Which lines in the records below contain the word "body"? Copy each one out.

Saved data entries:
______

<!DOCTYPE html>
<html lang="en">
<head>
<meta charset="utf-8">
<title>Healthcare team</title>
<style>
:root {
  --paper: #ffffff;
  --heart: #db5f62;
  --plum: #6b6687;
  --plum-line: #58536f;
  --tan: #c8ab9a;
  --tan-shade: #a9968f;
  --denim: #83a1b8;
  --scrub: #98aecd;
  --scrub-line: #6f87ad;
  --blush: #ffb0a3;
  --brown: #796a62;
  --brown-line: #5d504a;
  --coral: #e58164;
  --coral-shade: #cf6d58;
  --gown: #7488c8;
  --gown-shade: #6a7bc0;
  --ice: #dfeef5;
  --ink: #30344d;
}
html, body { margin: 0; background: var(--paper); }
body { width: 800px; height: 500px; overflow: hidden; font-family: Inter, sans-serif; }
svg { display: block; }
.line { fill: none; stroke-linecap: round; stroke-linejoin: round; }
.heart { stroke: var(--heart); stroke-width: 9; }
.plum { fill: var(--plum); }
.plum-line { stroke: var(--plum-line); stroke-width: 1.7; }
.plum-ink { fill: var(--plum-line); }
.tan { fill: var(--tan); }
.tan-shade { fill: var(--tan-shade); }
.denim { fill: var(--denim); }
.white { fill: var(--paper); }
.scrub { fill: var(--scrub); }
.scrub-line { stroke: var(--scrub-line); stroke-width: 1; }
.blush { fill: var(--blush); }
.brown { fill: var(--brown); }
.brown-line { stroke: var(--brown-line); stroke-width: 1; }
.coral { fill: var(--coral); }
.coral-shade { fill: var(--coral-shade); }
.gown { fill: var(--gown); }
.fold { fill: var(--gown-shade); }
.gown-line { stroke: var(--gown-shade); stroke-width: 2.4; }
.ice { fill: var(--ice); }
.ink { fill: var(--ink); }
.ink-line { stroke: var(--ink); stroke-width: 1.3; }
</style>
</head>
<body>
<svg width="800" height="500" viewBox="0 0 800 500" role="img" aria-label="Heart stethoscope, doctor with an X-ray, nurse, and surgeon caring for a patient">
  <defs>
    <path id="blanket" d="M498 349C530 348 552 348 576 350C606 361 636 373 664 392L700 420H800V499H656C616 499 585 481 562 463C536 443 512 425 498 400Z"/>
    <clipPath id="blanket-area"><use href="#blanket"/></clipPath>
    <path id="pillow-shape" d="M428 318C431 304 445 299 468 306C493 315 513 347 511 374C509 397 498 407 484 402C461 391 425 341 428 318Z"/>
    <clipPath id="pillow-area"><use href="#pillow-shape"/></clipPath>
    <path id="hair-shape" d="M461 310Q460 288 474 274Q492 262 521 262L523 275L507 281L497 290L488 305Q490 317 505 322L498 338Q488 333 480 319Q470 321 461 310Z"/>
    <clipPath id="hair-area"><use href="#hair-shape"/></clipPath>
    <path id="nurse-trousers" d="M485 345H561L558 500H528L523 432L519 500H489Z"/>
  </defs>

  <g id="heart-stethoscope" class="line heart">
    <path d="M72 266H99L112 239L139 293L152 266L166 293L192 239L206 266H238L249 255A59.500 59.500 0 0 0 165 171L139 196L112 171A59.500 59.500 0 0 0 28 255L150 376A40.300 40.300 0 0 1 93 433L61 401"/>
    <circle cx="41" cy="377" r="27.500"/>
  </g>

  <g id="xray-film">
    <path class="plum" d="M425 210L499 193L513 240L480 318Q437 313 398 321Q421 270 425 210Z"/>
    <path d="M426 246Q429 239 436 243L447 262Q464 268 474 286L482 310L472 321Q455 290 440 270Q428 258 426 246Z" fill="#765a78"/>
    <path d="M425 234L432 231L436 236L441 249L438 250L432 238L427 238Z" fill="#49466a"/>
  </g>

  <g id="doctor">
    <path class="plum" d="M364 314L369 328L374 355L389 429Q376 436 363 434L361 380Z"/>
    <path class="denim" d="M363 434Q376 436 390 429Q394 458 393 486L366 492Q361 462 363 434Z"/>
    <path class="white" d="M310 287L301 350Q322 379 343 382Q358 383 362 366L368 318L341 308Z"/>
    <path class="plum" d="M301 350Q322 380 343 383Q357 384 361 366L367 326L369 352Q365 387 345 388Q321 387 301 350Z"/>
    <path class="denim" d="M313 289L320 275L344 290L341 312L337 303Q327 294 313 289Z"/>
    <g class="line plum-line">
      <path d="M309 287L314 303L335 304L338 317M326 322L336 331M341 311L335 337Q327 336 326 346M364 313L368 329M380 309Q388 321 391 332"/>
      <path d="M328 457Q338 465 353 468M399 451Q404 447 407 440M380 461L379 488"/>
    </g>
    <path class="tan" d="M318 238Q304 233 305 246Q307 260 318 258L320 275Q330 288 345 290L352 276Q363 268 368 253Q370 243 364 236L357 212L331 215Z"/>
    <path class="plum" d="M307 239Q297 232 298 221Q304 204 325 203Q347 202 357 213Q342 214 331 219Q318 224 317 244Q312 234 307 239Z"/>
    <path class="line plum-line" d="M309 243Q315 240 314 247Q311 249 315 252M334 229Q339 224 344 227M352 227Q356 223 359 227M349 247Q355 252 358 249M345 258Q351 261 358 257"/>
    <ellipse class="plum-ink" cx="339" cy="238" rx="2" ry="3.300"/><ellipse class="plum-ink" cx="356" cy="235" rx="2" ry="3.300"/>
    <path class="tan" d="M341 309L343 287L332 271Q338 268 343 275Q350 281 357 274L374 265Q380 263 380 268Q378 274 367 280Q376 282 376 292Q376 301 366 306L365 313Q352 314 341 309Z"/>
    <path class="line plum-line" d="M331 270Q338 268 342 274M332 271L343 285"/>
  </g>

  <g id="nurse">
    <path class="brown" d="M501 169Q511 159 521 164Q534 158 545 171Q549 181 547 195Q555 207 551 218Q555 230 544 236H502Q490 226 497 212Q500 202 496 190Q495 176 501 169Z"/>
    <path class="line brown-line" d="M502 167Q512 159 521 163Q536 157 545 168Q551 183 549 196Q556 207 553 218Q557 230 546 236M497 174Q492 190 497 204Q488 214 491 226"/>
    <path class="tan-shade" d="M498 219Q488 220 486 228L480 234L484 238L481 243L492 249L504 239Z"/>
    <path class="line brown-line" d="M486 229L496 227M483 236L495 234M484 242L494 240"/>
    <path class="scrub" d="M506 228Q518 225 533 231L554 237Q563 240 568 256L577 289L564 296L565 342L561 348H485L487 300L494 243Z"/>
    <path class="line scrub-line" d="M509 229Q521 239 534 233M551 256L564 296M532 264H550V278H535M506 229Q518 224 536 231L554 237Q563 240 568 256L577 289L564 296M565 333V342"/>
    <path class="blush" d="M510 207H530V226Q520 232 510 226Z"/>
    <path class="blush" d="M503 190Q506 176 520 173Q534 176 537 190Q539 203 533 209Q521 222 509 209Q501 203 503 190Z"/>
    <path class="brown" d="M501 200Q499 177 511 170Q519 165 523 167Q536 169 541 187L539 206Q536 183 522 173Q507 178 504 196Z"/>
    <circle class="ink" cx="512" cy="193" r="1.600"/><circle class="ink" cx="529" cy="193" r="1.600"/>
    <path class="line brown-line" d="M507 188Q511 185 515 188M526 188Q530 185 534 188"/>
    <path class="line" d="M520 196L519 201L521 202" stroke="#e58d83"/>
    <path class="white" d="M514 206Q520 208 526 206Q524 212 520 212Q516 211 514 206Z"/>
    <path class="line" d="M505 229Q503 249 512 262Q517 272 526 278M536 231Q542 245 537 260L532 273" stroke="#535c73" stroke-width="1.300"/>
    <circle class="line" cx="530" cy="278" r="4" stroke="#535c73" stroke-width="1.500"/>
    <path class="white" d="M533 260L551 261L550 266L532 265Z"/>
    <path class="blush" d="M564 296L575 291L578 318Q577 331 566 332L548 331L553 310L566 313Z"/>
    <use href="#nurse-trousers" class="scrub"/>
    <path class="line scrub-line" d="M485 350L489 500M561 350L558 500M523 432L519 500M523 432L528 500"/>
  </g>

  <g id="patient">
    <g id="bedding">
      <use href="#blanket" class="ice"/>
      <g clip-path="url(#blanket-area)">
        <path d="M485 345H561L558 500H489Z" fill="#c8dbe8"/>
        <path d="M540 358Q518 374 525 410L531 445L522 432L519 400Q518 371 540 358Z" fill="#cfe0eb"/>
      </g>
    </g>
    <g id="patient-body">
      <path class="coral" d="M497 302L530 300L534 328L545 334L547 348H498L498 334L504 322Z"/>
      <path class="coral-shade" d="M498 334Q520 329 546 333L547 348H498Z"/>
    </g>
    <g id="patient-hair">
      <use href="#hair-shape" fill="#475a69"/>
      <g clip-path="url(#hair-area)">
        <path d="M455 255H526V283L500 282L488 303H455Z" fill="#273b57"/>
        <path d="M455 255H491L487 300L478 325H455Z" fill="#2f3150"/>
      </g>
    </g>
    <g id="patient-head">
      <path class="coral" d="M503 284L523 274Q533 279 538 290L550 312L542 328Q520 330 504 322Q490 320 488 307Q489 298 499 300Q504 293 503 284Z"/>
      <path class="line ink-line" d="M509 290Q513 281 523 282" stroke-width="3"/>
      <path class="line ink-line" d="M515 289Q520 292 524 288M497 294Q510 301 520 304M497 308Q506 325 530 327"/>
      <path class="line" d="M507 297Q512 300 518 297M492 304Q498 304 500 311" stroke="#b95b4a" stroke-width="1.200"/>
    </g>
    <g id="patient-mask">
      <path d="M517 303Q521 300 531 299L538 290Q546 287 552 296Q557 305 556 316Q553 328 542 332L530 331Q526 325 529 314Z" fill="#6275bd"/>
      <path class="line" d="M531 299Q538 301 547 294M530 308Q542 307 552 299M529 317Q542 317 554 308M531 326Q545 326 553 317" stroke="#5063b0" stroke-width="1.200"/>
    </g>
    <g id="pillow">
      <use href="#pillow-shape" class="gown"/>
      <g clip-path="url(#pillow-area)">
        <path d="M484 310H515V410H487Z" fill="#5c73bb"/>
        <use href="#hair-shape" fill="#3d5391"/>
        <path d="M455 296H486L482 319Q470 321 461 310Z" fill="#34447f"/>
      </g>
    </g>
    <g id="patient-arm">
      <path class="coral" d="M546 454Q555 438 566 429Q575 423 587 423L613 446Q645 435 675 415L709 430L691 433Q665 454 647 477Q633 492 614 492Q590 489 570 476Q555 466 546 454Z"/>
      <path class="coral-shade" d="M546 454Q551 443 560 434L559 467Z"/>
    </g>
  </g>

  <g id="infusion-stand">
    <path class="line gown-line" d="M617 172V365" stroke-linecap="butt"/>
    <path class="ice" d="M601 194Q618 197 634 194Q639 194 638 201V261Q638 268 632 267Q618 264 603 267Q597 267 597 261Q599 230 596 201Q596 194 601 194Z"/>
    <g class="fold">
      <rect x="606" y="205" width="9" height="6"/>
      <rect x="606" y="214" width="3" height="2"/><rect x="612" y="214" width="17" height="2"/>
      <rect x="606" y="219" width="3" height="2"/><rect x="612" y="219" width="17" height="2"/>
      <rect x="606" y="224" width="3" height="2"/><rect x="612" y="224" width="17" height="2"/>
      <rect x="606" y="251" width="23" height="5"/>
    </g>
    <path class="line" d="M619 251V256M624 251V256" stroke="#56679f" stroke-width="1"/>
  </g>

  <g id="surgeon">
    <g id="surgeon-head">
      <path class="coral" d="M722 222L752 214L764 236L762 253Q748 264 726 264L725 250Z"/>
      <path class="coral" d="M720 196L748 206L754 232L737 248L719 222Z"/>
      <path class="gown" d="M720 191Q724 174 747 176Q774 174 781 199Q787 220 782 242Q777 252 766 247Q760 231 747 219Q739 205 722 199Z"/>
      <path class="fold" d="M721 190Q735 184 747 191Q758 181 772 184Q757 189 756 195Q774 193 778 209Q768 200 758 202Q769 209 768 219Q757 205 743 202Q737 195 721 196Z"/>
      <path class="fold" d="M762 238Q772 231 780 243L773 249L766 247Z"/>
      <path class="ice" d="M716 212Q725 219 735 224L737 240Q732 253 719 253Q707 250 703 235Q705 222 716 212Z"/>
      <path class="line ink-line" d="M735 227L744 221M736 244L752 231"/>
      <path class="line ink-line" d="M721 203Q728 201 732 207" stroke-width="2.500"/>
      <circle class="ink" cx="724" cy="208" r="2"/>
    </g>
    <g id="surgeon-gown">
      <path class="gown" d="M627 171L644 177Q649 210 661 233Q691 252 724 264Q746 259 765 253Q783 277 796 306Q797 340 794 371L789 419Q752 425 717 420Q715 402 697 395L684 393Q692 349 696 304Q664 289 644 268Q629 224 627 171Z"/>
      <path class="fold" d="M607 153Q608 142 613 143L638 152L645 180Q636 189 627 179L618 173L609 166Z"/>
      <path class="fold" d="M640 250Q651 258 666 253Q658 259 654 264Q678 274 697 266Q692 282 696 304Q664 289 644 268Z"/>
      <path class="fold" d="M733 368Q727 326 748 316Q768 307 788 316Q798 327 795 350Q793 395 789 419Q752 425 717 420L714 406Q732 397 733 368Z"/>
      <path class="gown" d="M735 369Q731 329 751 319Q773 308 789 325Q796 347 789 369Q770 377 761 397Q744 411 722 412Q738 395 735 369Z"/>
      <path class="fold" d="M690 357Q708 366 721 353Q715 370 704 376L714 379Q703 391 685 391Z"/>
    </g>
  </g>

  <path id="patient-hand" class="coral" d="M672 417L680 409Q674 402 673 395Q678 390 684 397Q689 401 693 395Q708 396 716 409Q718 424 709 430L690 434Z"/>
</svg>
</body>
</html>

______

_WORKED SOLUTION_
html, body { margin: 0; background: var(--paper); }
body { width: 800px; height: 500px; overflow: hidden; font-family: Inter, sans-serif; }
<body>
    <g id="patient-body">
</body>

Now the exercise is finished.